### Description of the task
The response should reproduce exactly the lines from the top of the listing below through the one that contains "--nitrogen-edge: #ff00cc;", and nothing else; pictures do not belong in it.

_ _ _ _ _ _ _

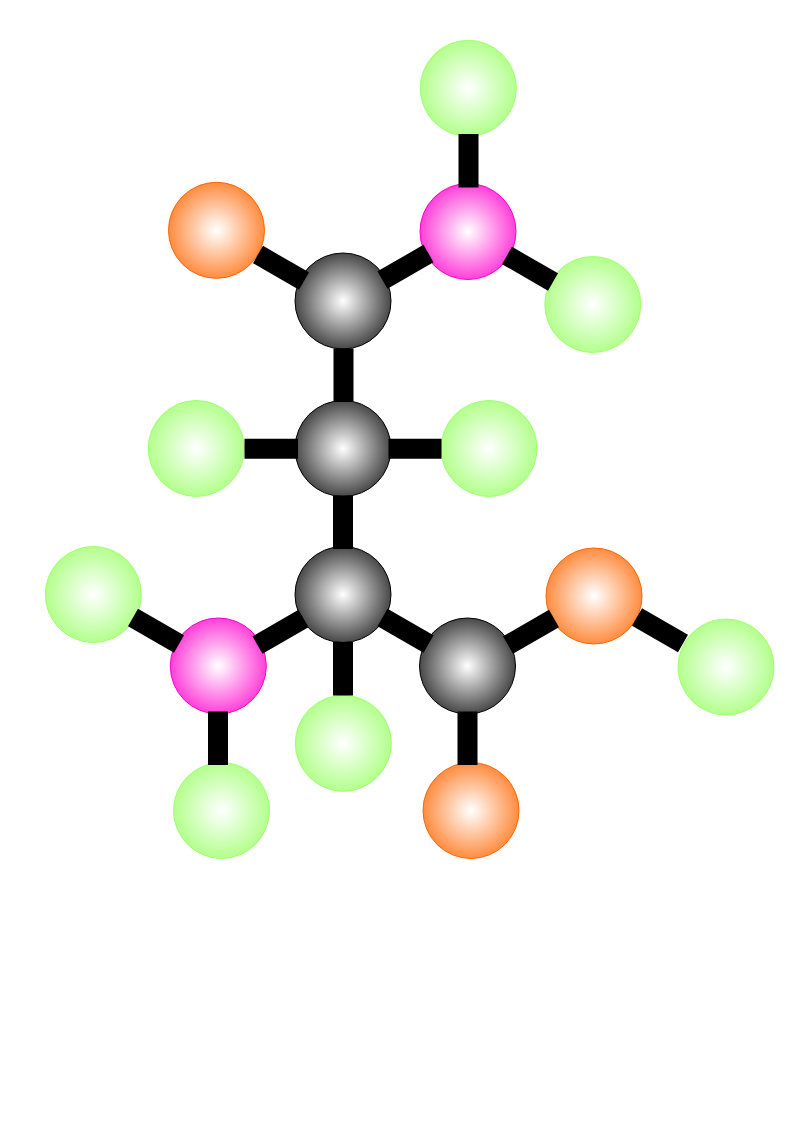
<!DOCTYPE html>
<html lang="en">
<head>
<meta charset="utf-8">
<title>Molecule model</title>
<style>
  :root {
    --paper: #ffffff;
    --bond: #000000;
    --carbon: #484848;
    --carbon-edge: #000000;
    --hydrogen: #b3ff8c;
    --hydrogen-edge: #a0ff70;
    --nitrogen: #ff40d9;
    --nitrogen-edge: #ff00cc;
    --oxygen: #ff8c40;
    --oxygen-edge: #ff6600;
  }
  html, body { margin: 0; background: var(--paper); overflow: hidden; }
  .molecule { display: block; width: 794px; height: 1123px; }
  .core { stop-color: var(--paper); }
  .carbon-rim { stop-color: var(--carbon); }
  .hydrogen-rim { stop-color: var(--hydrogen); }
  .nitrogen-rim { stop-color: var(--nitrogen); }
  .oxygen-rim { stop-color: var(--oxygen); }
  .carbon { fill: url(#carbon-shade); stroke: var(--carbon-edge); }
  .hydrogen { fill: url(#hydrogen-shade); stroke: var(--hydrogen-edge); }
  .nitrogen { fill: url(#nitrogen-shade); stroke: var(--nitrogen-edge); }
  .oxygen { fill: url(#oxygen-shade); stroke: var(--oxygen-edge); }
  .bonds { stroke: var(--bond); stroke-width: 20; }
</style>
</head>
<body>
<svg class="molecule" viewBox="0 0 794 1123" role="img" aria-label="Ball-and-stick model of a molecule">
  <defs>
    <radialGradient id="carbon-shade"><stop class="core" offset="0"/><stop class="carbon-rim" offset="1"/></radialGradient>
    <radialGradient id="hydrogen-shade"><stop class="core" offset="0"/><stop class="hydrogen-rim" offset="1"/></radialGradient>
    <radialGradient id="nitrogen-shade"><stop class="core" offset="0"/><stop class="nitrogen-rim" offset="1"/></radialGradient>
    <radialGradient id="oxygen-shade"><stop class="core" offset="0"/><stop class="oxygen-rim" offset="1"/></radialGradient>
    <circle id="atom" r="48"/>
  </defs>

  <g class="atoms">
    <g class="carbon">
      <use href="#atom" x="343" y="301"/>
      <use href="#atom" x="343" y="448.5"/>
      <use href="#atom" x="343" y="594.5"/>
      <use href="#atom" x="467.5" y="666"/>
    </g>
    <g class="nitrogen">
      <use href="#atom" x="468" y="231.5"/>
      <use href="#atom" x="218.3" y="666"/>
    </g>
    <g class="oxygen">
      <use href="#atom" x="216.5" y="230.3"/>
      <use href="#atom" x="594" y="596"/>
      <use href="#atom" x="471" y="810.5"/>
    </g>
    <g class="hydrogen">
      <use href="#atom" x="468.3" y="88.3"/>
      <use href="#atom" x="592.8" y="304.5"/>
      <use href="#atom" x="196.3" y="448.5"/>
      <use href="#atom" x="489" y="448.5"/>
      <use href="#atom" x="93.3" y="594.5"/>
      <use href="#atom" x="343.3" y="743.3"/>
      <use href="#atom" x="221.5" y="810.5"/>
      <use href="#atom" x="726" y="667"/>
    </g>
  </g>

  <g class="bonds">
    <line x1="468.5" y1="134" x2="468.5" y2="187.5"/>
    <line x1="258" y1="254.5" x2="304" y2="281"/>
    <line x1="382.5" y1="280" x2="428.5" y2="253.5"/>
    <line x1="507" y1="255.5" x2="553" y2="282"/>
    <line x1="343.5" y1="348.5" x2="343.5" y2="402"/>
    <line x1="244.5" y1="448.8" x2="298" y2="448.8"/>
    <line x1="388.5" y1="448.8" x2="441.5" y2="448.8"/>
    <line x1="343" y1="495.5" x2="343" y2="549"/>
    <line x1="133" y1="617.5" x2="179" y2="644"/>
    <line x1="257.5" y1="645" x2="303.5" y2="618.5"/>
    <line x1="382.5" y1="617.5" x2="428.5" y2="644"/>
    <line x1="508" y1="645" x2="554" y2="618.5"/>
    <line x1="637" y1="617" x2="683" y2="643.5"/>
    <line x1="343" y1="642" x2="343" y2="695.5"/>
    <line x1="218" y1="711.5" x2="218" y2="765"/>
    <line x1="467.5" y1="711.5" x2="467.5" y2="765"/>
  </g>
</svg>
</body>
</html>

_ _ _ _ _ _ _

### Answer section
<!DOCTYPE html>
<html lang="en">
<head>
<meta charset="utf-8">
<title>Molecule model</title>
<style>
  :root {
    --paper: #ffffff;
    --bond: #000000;
    --carbon: #484848;
    --carbon-edge: #000000;
    --hydrogen: #b3ff8c;
    --hydrogen-edge: #a0ff70;
    --nitrogen: #ff40d9;
    --nitrogen-edge: #ff00cc;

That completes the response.